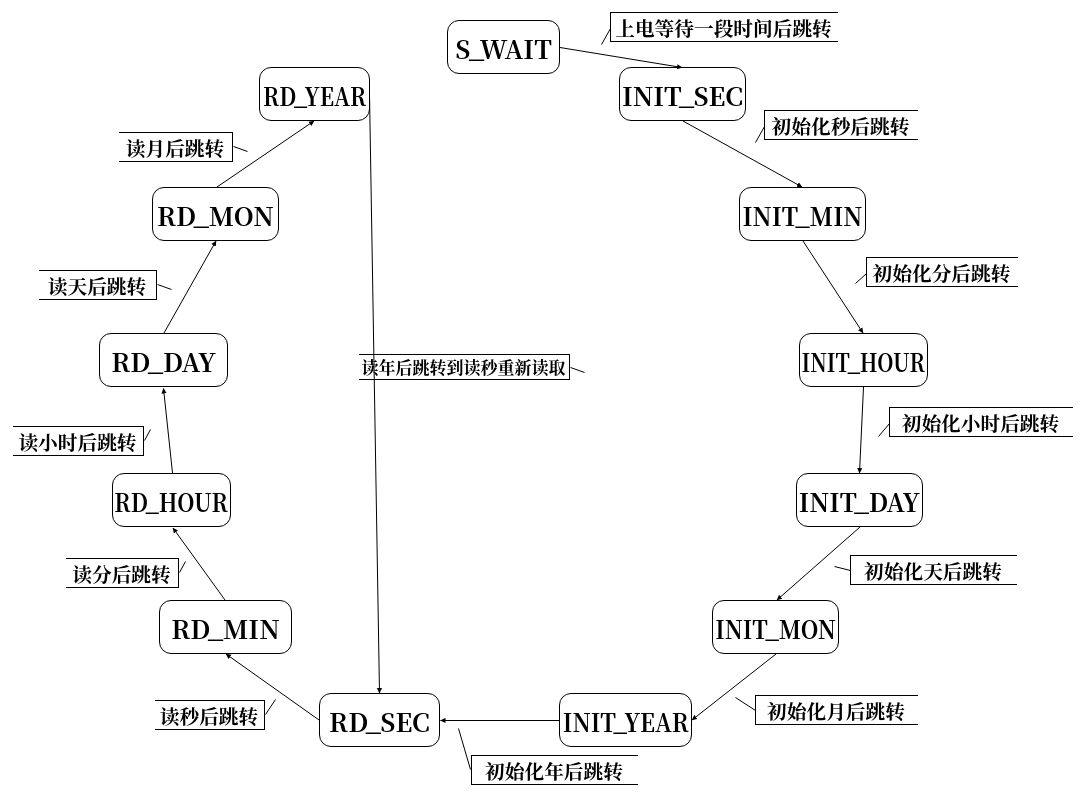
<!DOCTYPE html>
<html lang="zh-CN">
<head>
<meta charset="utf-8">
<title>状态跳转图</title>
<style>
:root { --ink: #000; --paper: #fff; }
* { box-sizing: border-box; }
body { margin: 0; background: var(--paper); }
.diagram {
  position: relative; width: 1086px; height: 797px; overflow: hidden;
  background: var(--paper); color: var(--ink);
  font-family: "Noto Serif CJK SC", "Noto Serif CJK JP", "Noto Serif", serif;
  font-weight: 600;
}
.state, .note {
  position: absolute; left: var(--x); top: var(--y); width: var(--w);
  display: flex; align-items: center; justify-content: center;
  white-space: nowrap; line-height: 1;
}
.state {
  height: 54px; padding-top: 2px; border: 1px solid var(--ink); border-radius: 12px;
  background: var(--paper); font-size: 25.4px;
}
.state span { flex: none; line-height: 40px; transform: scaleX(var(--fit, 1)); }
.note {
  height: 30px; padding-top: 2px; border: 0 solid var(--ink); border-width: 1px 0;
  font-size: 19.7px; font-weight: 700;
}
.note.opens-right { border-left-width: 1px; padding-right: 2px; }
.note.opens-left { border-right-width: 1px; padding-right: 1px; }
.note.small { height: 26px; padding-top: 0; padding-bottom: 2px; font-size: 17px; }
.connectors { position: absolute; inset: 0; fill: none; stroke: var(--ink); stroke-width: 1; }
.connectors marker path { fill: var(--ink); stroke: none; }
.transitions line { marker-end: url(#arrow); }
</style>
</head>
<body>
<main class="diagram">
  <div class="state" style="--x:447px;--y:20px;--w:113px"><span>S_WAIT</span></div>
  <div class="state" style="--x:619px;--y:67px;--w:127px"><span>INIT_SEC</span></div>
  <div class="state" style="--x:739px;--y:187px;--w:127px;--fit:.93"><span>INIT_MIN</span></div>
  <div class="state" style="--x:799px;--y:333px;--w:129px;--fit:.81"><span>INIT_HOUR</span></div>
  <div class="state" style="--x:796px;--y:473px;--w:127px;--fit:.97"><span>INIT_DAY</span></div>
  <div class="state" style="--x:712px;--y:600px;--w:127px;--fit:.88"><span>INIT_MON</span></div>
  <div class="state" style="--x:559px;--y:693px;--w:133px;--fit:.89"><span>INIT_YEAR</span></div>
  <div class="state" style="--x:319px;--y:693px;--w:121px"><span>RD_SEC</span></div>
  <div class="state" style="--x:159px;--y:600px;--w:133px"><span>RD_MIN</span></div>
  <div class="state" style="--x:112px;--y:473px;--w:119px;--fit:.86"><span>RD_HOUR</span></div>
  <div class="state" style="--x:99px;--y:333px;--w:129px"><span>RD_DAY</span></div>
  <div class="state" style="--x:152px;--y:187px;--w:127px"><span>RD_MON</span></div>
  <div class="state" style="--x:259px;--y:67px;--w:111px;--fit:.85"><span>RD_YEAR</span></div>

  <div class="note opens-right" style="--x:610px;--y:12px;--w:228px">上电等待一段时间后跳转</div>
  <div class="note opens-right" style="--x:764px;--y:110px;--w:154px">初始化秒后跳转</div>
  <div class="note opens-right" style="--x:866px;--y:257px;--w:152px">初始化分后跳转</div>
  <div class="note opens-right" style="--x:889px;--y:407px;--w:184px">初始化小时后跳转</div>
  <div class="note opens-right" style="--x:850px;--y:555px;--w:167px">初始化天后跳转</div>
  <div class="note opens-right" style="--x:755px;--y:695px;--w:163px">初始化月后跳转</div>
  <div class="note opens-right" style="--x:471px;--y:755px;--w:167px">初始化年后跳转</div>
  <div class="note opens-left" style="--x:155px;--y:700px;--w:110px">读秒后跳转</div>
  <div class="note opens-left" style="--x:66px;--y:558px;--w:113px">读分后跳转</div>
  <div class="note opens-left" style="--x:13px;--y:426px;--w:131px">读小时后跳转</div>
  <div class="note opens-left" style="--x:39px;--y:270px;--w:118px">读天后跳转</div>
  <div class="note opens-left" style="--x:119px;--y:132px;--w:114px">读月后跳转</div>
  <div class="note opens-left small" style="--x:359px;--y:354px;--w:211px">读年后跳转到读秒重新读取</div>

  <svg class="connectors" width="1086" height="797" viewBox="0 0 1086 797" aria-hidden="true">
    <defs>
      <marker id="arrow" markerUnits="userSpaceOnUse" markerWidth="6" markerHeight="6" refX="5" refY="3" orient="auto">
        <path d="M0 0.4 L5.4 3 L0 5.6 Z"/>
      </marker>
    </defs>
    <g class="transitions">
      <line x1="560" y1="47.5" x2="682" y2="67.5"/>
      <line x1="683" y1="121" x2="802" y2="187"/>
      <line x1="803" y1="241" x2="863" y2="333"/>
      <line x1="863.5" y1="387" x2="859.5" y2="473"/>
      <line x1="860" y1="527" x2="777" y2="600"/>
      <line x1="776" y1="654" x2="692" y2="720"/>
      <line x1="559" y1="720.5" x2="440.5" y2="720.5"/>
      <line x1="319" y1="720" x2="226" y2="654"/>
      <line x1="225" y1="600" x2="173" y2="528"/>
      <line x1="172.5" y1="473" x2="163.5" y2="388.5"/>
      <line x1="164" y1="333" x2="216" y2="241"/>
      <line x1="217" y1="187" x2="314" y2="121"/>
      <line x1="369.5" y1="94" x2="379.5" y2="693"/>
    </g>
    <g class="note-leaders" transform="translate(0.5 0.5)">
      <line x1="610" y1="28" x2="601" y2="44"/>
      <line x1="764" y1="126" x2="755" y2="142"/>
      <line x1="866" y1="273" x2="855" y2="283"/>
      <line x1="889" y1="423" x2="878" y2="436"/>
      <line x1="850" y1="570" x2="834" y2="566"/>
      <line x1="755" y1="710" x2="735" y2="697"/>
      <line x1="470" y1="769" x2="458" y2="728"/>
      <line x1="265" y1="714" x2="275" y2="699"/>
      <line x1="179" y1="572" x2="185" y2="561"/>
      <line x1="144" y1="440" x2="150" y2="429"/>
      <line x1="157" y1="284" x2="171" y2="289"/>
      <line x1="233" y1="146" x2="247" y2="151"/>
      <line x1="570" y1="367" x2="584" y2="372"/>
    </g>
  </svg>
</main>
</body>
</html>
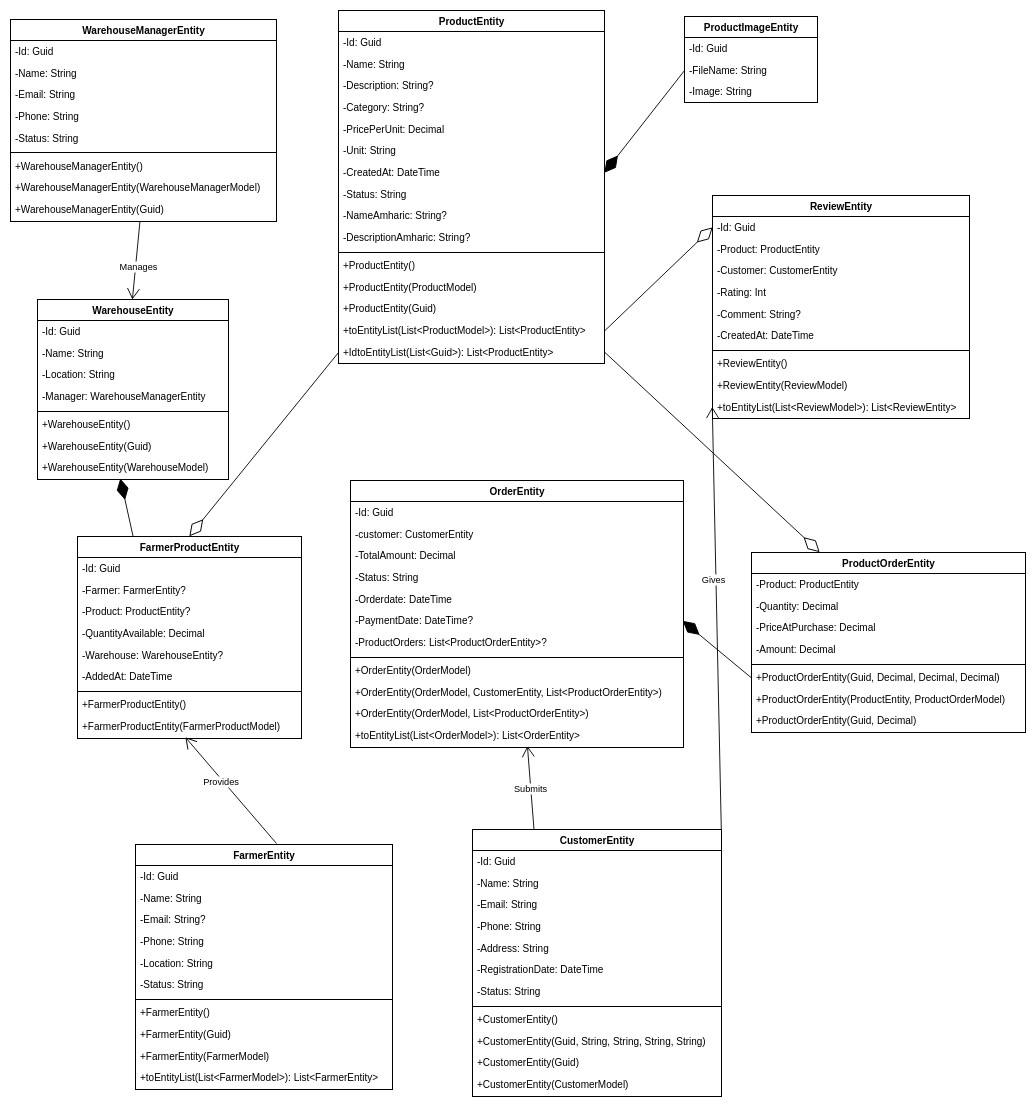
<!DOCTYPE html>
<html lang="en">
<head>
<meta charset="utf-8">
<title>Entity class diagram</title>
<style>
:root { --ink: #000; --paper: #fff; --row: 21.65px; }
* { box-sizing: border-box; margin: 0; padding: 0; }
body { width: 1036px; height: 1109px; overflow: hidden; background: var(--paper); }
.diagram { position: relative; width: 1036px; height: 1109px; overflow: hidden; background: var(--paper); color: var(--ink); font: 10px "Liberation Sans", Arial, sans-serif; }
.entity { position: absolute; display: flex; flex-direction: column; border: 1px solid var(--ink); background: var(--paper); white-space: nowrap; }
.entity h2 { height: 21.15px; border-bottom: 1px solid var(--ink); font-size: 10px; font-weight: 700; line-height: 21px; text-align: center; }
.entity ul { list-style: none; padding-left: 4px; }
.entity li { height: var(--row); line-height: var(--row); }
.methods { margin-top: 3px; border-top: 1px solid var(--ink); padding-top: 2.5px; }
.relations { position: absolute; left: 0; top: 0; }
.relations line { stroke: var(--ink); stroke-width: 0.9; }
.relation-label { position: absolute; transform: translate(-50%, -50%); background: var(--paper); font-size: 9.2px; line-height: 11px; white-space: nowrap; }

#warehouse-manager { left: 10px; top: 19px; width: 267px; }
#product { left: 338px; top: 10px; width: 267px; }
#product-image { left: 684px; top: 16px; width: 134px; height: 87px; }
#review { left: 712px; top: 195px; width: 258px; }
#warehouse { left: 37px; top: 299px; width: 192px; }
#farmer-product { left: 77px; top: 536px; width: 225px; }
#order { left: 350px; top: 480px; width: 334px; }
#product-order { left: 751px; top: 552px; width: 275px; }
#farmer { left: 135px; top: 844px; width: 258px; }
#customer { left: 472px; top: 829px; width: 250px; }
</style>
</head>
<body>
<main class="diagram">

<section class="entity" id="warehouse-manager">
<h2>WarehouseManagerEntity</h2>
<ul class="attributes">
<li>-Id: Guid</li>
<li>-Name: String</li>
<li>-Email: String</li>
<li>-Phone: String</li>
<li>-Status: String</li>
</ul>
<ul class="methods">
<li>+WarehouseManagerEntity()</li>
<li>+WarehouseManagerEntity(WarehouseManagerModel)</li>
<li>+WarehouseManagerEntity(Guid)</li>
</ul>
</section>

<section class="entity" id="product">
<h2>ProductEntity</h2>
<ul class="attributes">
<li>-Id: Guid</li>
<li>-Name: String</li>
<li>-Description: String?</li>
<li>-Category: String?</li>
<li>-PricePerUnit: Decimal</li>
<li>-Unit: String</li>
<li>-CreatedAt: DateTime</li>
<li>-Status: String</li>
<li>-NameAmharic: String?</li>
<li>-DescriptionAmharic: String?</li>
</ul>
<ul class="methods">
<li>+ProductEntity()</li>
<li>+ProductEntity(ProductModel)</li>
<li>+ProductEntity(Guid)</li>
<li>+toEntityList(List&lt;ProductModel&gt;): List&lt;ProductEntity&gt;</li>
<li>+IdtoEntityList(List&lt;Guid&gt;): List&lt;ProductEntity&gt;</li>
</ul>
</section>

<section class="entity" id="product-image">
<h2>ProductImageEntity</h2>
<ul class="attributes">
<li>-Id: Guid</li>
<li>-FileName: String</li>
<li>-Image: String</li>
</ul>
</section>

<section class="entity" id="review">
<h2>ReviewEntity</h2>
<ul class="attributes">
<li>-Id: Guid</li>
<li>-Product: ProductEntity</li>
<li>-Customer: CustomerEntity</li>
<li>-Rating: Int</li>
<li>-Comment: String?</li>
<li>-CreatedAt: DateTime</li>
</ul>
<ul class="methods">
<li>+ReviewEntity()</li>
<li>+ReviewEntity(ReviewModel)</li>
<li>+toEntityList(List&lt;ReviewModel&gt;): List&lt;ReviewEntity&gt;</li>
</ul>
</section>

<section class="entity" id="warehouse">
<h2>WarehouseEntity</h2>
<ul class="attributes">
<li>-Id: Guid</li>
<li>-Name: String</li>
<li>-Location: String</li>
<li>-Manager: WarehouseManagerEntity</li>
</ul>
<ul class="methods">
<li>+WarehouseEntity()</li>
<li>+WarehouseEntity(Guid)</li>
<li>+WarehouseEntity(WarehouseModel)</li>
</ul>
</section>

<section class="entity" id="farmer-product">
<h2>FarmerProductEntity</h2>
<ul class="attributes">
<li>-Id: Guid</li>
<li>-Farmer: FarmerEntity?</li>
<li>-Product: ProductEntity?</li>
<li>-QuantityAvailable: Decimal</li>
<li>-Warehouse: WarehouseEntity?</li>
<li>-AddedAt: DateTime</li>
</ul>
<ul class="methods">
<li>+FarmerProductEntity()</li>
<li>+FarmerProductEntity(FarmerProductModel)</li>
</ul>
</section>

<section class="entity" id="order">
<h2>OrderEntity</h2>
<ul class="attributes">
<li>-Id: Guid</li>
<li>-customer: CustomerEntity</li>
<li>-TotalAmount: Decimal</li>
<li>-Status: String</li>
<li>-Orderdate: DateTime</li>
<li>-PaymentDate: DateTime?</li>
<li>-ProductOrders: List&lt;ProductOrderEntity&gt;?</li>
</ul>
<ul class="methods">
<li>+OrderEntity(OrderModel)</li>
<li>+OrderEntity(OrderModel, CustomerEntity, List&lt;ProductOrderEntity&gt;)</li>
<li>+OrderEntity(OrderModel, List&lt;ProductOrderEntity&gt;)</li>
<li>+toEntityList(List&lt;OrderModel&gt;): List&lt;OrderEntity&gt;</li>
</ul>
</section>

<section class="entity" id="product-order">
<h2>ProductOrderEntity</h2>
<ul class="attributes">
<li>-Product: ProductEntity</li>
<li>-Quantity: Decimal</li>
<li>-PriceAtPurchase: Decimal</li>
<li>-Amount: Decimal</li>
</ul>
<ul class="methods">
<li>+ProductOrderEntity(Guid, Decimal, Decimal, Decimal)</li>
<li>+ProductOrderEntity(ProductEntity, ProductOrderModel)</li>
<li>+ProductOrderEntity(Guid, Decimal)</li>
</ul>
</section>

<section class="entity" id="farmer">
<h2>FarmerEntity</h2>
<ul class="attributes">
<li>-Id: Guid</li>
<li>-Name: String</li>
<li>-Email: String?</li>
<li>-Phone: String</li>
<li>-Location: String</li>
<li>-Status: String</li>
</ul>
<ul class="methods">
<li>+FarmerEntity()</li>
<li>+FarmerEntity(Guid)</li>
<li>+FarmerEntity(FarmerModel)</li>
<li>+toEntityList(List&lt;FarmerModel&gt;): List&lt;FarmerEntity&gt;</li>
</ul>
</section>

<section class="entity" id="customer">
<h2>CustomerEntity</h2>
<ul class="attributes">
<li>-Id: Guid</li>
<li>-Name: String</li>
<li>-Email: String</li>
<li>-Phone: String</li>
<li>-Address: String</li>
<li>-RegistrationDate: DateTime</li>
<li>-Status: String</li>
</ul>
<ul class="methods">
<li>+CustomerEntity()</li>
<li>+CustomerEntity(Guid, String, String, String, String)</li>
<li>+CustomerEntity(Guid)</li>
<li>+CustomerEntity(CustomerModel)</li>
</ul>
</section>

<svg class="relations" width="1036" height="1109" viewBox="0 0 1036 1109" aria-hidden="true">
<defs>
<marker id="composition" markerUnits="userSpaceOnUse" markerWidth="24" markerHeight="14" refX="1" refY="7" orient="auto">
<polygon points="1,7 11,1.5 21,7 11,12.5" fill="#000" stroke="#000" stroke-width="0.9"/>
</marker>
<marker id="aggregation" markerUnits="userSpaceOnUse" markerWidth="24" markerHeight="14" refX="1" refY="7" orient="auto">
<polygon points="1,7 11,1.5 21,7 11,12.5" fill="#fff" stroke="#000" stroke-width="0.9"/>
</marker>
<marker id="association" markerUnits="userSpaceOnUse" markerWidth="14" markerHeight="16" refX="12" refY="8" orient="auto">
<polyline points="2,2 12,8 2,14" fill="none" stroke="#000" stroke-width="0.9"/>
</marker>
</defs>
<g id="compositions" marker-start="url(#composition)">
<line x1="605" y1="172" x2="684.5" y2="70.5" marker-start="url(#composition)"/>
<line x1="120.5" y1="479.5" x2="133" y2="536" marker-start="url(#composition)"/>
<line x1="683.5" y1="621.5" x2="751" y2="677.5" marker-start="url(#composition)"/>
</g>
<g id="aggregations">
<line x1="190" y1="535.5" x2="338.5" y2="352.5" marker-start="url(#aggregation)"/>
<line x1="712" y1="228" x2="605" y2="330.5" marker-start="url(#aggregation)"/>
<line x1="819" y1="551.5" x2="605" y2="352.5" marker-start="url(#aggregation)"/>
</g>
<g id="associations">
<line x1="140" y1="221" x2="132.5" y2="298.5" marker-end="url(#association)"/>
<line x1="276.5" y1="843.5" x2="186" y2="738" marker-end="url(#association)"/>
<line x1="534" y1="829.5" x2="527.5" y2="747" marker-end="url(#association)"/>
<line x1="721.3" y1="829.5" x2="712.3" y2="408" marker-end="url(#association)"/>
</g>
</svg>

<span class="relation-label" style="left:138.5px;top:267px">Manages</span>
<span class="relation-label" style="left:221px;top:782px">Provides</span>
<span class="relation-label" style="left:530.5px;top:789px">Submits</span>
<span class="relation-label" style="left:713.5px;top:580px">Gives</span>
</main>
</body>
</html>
========================================================================
THE PROBLEM:
Where does "translate" occur in the data? Copy each line that has it.

FINISHED EXERCISE:
    <g class="note-leaders" transform="translate(0.5 0.5)">
.relation-label { position: absolute; transform: translate(-50%, -50%); background: var(--paper); font-size: 9.2px; line-height: 11px; white-space: nowrap; }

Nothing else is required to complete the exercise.